Not surprisingly then, many of the works featured in No Justice Without Love address that same carceral system. Marcus Manganni’s Panoptes presents a highly reflective steel and acrylic arc that mirrors the culture of surveillance we’re building with 21st century technology. Hinting in form and title at Jeremy Benthem’s infamous “all seeing” Panopticon (a 19th century iteration of penal efficiency that today’s prison privateers would surely applaud), Manganni offers a disconcerting and visceral glimpse of how it feels to be constantly under surveillance.

Mark Bradford’s modest relief Life Size presents a seemingly innocuous scale replica of a police body camera cast in handmade paper and painted with gouache and ink. This replicative method of artistic inquiry is fertile and well-trod ground to be sure. Artists from Duchamp to Johns to Koons to Celmins have explored the possibilities inherent in the material transformation of the everyday, though I’m not sure any of them got it quite this right. In this palm-sized work, Bradford raises a host of big questions about object utility, whose perspective counts, images as documentary truth, and the technology of policing. While small – and clearly a departure from the monumental works that define much of Bradford’s oeuvre – Life Size packs a big punch.

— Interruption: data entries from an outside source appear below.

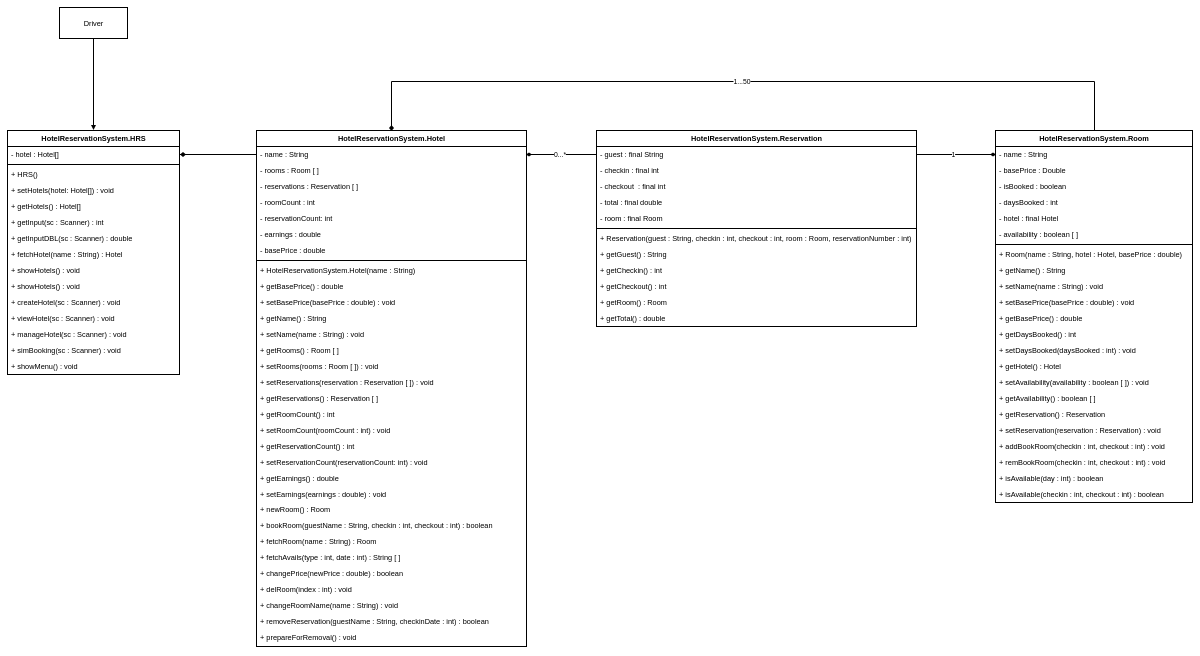
<!DOCTYPE html>
<html lang="en">
<head>
<meta charset="utf-8">
<title>Hotel reservation system class diagram</title>
<style>
:root { --ink: #000; --paper: #fff; --row: 15.96px; }
* { box-sizing: border-box; margin: 0; padding: 0; }
body { background: var(--paper); overflow: hidden; }
.diagram {
  position: relative; width: 1200px; height: 656px; overflow: hidden;
  background: var(--paper); color: var(--ink);
  font-family: "Liberation Sans", Arial, sans-serif; font-size: 7.37px;
}
.connectors { position: absolute; left: 0; top: 0; }
.connectors path { fill: none; stroke: var(--ink); stroke-width: 1; }
.connectors polygon { fill: var(--ink); }
.driver, .class { position: absolute; border: 1px solid var(--ink); background: var(--paper); }
.driver { left: 59px; top: 7px; width: 69px; height: 32px; display: flex; align-items: center; justify-content: center; }
.class { top: 130px; display: flex; flex-direction: column; }
.class h2 {
  flex: none; height: 16px; border-bottom: 1px solid var(--ink);
  font-size: inherit; line-height: 15px; text-align: center;
}
.class ul { flex: none; list-style: none; padding-left: 3px; }
.class li { height: var(--row); line-height: var(--row); white-space: pre; }
.attributes { padding-bottom: 1.5px; border-bottom: 1px solid var(--ink); }
.methods { padding-top: 2px; }
.hrs { left: 7px; width: 173px; height: 245px; }
.hotel { left: 256px; width: 271px; height: 517px; }
.reservation { left: 596px; width: 321px; height: 197px; }
.room { left: 995px; width: 198px; height: 373px; }
.multiplicity {
  position: absolute; transform: translate(-50%, -50%);
  background: var(--paper); font-size: 6.8px; line-height: 8px; white-space: nowrap;
}
.hotel-rooms { left: 742px; top: 82px; }
.hotel-reservations { left: 560px; top: 155px; }
.reservation-room { left: 953.5px; top: 155px; }
</style>
</head>
<body>
<main class="diagram">
  <svg class="connectors" width="1200" height="656" viewBox="0 0 1200 656" aria-hidden="true">
    <path d="M93.5 39V126"/>
    <polygon points="91,125 96,125 93.5,130"/>
    <path d="M391.5 126V81.5H1094.5V130"/>
    <polygon points="391.5,125 394,128 391.5,131 389,128"/>
    <path d="M180 154.5H256"/>
    <polygon points="180,154.5 183,152 186,154.5 183,157"/>
    <path d="M527 154.5H596"/>
    <polygon points="526,154.5 529,152.5 532,154.5 529,156.5"/>
    <path d="M917 154.5H995"/>
    <polygon points="990,154.5 993,152.5 996,154.5 993,156.5"/>
  </svg>

  <span class="multiplicity hotel-rooms">1...50</span>
  <span class="multiplicity hotel-reservations">0...*</span>
  <span class="multiplicity reservation-room">1</span>

  <div class="driver">Driver</div>

  <section class="class hrs">
    <h2>HotelReservationSystem.HRS</h2>
    <ul class="attributes">
      <li>- hotel : Hotel[]</li>
    </ul>
    <ul class="methods">
      <li>+ HRS()</li>
      <li>+ setHotels(hotel: Hotel[]) : void</li>
      <li>+ getHotels() : Hotel[]</li>
      <li>+ getInput(sc : Scanner) : int</li>
      <li>+ getInputDBL(sc : Scanner) : double</li>
      <li>+ fetchHotel(name : String) : Hotel</li>
      <li>+ showHotels() : void</li>
      <li>+ showHotels() : void</li>
      <li>+ createHotel(sc : Scanner) : void</li>
      <li>+ viewHotel(sc : Scanner) : void</li>
      <li>+ manageHotel(sc : Scanner) : void</li>
      <li>+ simBooking(sc : Scanner) : void</li>
      <li>+ showMenu() : void</li>
    </ul>
  </section>

  <section class="class hotel">
    <h2>HotelReservationSystem.Hotel</h2>
    <ul class="attributes">
      <li>- name : String</li>
      <li>- rooms : Room [ ]</li>
      <li>- reservations : Reservation [ ]</li>
      <li>- roomCount : int</li>
      <li>- reservationCount: int</li>
      <li>- earnings : double</li>
      <li>- basePrice : double</li>
    </ul>
    <ul class="methods">
      <li>+ HotelReservationSystem.Hotel(name : String)</li>
      <li>+ getBasePrice() : double</li>
      <li>+ setBasePrice(basePrice : double) : void</li>
      <li>+ getName() : String</li>
      <li>+ setName(name : String) : void</li>
      <li>+ getRooms() : Room [ ]</li>
      <li>+ setRooms(rooms : Room [ ]) : void</li>
      <li>+ setReservations(reservation : Reservation [ ]) : void</li>
      <li>+ getReservations() : Reservation [ ]</li>
      <li>+ getRoomCount() : int</li>
      <li>+ setRoomCount(roomCount : int) : void</li>
      <li>+ getReservationCount() : int</li>
      <li>+ setReservationCount(reservationCount: int) : void</li>
      <li>+ getEarnings() : double</li>
      <li>+ setEarnings(earnings : double) : void</li>
      <li>+ newRoom() : Room</li>
      <li>+ bookRoom(guestName : String, checkin : int, checkout : int) : boolean</li>
      <li>+ fetchRoom(name : String) : Room</li>
      <li>+ fetchAvails(type : int, date : int) : String [ ]</li>
      <li>+ changePrice(newPrice : double) : boolean</li>
      <li>+ delRoom(index : int) : void</li>
      <li>+ changeRoomName(name : String) : void</li>
      <li>+ removeReservation(guestName : String, checkinDate : int) : boolean</li>
      <li>+ prepareForRemoval() : void</li>
    </ul>
  </section>

  <section class="class reservation">
    <h2>HotelReservationSystem.Reservation</h2>
    <ul class="attributes">
      <li>- guest : final String</li>
      <li>- checkin : final int</li>
      <li>- checkout  : final int</li>
      <li>- total : final double</li>
      <li>- room : final Room</li>
    </ul>
    <ul class="methods">
      <li>+ Reservation(guest : String, checkin : int, checkout : int, room : Room, reservationNumber : int)</li>
      <li>+ getGuest() : String</li>
      <li>+ getCheckin() : int</li>
      <li>+ getCheckout() : int</li>
      <li>+ getRoom() : Room</li>
      <li>+ getTotal() : double</li>
    </ul>
  </section>

  <section class="class room">
    <h2>HotelReservationSystem.Room</h2>
    <ul class="attributes">
      <li>- name : String</li>
      <li>- basePrice : Double</li>
      <li>- isBooked : boolean</li>
      <li>- daysBooked : int</li>
      <li>- hotel : final Hotel</li>
      <li>- availability : boolean [ ]</li>
    </ul>
    <ul class="methods">
      <li>+ Room(name : String, hotel : Hotel, basePrice : double)</li>
      <li>+ getName() : String</li>
      <li>+ setName(name : String) : void</li>
      <li>+ setBasePrice(basePrice : double) : void</li>
      <li>+ getBasePrice() : double</li>
      <li>+ getDaysBooked() : int</li>
      <li>+ setDaysBooked(daysBooked : int) : void</li>
      <li>+ getHotel() : Hotel</li>
      <li>+ setAvailability(availability : boolean [ ]) : void</li>
      <li>+ getAvailability() : boolean [ ]</li>
      <li>+ getReservation() : Reservation</li>
      <li>+ setReservation(reservation : Reservation) : void</li>
      <li>+ addBookRoom(checkin : int, checkout : int) : void</li>
      <li>+ remBookRoom(checkin : int, checkout : int) : void</li>
      <li>+ isAvailable(day : int) : boolean</li>
      <li>+ isAvailable(checkin : int, checkout : int) : boolean</li>
    </ul>
  </section>
</main>
</body>
</html>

These themes of justice and power are carried along in Sable Elyse Smith’s Coloring Book 78 (a child friendly introduction to the U.S. court system), Faith Ringold’s United States of Attica (an atlas of U.S. racial and ethnic atrocities), and Maria Gaspar’s Disappearance Jail (a staggering documentation of Ohio jails and the land/resources/psychic space they occupy). Taken in total, the exhibition No Justice Without Love adds a visually compelling component to our conversations about policing, justice, power, and incarceration in the U.S.

And yes, whether it’s war, genocide, police abuse, or mass incarceration, it is indeed dispiriting to have these conversations over and over again. I’m grateful though for the artists who add their voices and continue to speak out. Theirs are personal perspectives on universal issues, shared frankly and rooted in the truth of lived experiences. I want to believe that those experiences matter, that those voices do have power. In fact, I have to believe it. It’s the only way forward.

The Gund Gallery is located at 101 1/2 College Dr. at Kenyon College in Gambier, Ohio.

Nancy Spero: Maypole: Take No Prisoners is on view at The Gund through May 18, 2024. For more information, visit

No Justice Without Love is on view at The Gund through April 13, 2024. For more information, visit For additional information about the Art for Justice Fund, visit

All photos of artwork by Jeff Regensburger [see images on Columbus Underground].